April 10, 2014
A major new security vulnerability dubbed Heartbleed was disclosed earlier this week with severe implications for the entire Web. The bug can scrape a server's memory, where sensitive user data is stored, including private data such as usernames, passwords, and credit card numbers.
Part of our promise and committment to our website, email marketing and social media content customers is to always ensure the security and health of our systems. It is of the utmost importance to us.
We have confirmed that our servers/systems have not been affected by this recent virus that is going around the web.
“Upon learning of the recent Heartbleed issue, an update was made to the SSL certificate to our email servers. Out of an abundance of caution, we recommend that all users change their password as soon as possible.”
The Heart Bleed virus has been affecting millions of websites on the Internet for two years, but there are ways to protect yourself from the bug, according to reports. Though users don't have much power over the Heart Bleed virus — website administrators and creators have to update their OpenSSL software — there are ways to defend important passwords on Gmail, Facebook, Yahoo! and other sites.

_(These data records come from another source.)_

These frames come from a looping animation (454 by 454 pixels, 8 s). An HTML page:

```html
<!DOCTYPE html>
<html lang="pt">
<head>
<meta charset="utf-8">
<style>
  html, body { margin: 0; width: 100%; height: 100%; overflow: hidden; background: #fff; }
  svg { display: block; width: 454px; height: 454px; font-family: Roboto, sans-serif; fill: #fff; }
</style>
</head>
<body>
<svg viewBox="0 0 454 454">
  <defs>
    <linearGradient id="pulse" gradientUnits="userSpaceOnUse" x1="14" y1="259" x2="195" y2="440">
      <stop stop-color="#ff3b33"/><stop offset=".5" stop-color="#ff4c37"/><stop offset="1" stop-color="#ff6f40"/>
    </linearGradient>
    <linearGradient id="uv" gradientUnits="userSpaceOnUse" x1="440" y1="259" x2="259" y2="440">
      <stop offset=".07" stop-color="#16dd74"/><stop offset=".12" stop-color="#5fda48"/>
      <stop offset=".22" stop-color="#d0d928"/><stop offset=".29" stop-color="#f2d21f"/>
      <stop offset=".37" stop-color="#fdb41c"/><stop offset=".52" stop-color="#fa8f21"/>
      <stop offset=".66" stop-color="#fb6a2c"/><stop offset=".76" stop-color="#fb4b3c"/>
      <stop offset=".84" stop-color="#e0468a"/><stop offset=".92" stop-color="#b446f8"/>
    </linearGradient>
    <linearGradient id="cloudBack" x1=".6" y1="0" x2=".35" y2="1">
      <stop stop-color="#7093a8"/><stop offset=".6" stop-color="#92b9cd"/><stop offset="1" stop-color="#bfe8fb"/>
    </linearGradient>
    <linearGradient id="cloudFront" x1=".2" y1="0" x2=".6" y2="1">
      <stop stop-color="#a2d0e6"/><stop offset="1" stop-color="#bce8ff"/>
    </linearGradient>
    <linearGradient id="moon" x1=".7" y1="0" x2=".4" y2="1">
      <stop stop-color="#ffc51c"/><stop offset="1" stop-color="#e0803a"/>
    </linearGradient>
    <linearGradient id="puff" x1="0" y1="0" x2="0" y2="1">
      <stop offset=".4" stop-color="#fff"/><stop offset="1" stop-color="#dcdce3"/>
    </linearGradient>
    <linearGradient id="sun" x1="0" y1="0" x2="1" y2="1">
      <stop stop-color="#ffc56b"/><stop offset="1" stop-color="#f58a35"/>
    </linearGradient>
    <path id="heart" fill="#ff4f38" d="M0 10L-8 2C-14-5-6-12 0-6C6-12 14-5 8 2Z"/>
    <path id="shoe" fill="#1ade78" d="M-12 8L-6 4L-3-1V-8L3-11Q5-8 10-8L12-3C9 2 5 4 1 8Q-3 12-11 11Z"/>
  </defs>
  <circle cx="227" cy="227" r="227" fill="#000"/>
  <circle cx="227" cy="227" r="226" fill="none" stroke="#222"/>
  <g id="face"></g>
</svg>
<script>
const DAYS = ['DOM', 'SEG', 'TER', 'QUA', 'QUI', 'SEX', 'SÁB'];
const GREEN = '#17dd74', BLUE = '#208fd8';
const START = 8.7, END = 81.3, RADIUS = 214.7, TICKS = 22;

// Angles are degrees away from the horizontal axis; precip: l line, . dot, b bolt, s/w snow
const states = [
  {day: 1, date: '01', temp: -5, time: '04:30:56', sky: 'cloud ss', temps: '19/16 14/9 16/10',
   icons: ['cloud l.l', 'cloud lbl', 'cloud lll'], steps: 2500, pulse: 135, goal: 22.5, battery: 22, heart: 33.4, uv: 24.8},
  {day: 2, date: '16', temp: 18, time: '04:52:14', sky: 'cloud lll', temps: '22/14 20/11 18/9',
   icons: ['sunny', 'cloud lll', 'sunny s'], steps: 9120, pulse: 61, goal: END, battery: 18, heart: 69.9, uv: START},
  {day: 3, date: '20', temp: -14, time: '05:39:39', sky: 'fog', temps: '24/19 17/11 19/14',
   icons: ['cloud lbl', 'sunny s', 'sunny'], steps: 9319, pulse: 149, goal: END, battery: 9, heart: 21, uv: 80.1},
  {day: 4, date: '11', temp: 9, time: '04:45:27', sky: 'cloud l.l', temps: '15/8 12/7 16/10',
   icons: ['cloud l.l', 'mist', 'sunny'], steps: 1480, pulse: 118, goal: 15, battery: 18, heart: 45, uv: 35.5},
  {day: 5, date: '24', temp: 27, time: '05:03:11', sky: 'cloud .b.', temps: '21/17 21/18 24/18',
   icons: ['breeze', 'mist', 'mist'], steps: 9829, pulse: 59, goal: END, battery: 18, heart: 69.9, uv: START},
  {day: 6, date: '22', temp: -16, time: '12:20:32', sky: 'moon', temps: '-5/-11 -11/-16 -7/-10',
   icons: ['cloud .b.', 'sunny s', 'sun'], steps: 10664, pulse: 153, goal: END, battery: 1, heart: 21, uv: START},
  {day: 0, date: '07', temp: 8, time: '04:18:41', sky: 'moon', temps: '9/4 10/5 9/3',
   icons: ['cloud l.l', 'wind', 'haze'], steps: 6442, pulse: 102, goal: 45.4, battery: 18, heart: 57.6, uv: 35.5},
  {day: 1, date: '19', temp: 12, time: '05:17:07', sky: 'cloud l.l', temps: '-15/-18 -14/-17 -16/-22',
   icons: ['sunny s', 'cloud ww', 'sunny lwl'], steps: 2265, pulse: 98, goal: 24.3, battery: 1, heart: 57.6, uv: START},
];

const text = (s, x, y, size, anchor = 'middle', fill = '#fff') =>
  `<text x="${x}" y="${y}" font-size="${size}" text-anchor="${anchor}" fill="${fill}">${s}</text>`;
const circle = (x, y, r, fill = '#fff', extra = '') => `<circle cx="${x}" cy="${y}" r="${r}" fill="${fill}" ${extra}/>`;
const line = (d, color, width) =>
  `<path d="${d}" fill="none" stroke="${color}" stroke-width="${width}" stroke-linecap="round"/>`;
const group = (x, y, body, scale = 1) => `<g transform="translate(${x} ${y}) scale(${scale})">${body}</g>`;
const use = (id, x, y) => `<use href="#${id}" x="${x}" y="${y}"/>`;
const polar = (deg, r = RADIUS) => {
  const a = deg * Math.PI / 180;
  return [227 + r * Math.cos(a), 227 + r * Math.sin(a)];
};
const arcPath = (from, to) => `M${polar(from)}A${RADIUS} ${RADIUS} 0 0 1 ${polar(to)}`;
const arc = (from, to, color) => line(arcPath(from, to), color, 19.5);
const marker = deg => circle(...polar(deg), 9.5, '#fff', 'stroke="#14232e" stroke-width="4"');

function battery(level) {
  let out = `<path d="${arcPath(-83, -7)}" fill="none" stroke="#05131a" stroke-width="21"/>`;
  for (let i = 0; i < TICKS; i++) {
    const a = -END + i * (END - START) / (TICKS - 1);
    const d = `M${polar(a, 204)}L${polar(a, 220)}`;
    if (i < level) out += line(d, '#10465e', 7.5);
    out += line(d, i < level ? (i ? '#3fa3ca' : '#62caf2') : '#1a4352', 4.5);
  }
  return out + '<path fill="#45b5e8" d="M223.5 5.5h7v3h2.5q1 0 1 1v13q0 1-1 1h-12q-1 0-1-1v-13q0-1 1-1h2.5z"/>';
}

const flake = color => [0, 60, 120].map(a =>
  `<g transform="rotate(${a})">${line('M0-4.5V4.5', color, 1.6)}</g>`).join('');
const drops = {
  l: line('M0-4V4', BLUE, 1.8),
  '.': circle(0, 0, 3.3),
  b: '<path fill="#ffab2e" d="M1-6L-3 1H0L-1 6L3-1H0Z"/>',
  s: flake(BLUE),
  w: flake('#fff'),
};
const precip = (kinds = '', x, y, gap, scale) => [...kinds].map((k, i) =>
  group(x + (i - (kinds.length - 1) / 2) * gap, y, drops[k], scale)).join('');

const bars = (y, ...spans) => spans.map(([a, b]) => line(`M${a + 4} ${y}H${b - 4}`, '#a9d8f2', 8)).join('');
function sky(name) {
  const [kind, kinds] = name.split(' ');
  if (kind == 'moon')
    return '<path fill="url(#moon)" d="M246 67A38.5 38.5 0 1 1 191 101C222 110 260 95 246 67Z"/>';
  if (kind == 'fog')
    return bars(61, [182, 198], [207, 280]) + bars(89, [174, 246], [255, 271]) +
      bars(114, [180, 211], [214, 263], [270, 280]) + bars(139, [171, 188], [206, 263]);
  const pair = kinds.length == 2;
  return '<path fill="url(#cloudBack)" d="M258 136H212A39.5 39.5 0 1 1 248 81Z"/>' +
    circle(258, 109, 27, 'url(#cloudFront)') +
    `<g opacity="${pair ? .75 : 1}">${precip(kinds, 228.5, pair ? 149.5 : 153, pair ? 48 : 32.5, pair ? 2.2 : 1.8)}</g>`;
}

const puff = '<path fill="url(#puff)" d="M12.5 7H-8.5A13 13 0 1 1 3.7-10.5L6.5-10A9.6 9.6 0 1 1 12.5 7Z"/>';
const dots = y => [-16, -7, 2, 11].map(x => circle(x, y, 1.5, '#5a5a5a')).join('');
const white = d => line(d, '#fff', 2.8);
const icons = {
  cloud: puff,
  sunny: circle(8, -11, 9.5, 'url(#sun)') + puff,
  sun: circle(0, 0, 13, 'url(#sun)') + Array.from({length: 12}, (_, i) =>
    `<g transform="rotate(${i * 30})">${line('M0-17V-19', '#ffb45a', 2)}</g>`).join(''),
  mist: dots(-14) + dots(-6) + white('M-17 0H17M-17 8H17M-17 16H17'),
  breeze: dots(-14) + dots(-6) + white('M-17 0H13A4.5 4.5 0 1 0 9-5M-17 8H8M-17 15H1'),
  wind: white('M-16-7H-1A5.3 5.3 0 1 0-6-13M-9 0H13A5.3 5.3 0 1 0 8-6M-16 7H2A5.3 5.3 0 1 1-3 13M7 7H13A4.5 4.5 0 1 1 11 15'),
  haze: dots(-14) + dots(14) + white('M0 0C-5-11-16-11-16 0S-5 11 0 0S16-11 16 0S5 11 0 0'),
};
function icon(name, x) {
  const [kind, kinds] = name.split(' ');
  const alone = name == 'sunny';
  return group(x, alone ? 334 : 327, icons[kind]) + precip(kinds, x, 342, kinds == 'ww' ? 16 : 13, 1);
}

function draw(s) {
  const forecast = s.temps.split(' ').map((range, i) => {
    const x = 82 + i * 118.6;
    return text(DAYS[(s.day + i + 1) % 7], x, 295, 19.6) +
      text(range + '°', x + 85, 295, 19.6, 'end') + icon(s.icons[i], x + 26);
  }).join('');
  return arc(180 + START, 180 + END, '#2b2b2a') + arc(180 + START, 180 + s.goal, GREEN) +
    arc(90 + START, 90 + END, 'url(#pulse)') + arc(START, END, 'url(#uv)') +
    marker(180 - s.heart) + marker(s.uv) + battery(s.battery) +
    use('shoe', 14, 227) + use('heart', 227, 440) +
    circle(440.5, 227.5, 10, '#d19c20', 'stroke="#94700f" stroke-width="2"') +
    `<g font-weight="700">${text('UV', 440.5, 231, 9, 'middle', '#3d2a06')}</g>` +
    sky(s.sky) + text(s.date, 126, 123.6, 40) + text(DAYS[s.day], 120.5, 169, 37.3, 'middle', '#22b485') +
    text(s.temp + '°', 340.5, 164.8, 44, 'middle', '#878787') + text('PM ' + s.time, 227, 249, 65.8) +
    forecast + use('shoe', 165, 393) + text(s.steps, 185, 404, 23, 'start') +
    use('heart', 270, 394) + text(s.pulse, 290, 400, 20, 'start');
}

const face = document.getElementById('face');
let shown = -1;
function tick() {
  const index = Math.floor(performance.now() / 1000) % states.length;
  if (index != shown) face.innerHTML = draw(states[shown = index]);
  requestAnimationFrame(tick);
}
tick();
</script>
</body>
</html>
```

The Heart Bleed virus allows hackers to exploit a flaw in the OpenSSL encryption software used by a majority of major websites to steal data like credit card numbers, passwords, and other personal information. The first defense for Internet users, then, is to change your passwords to protect your information from being taken and abused.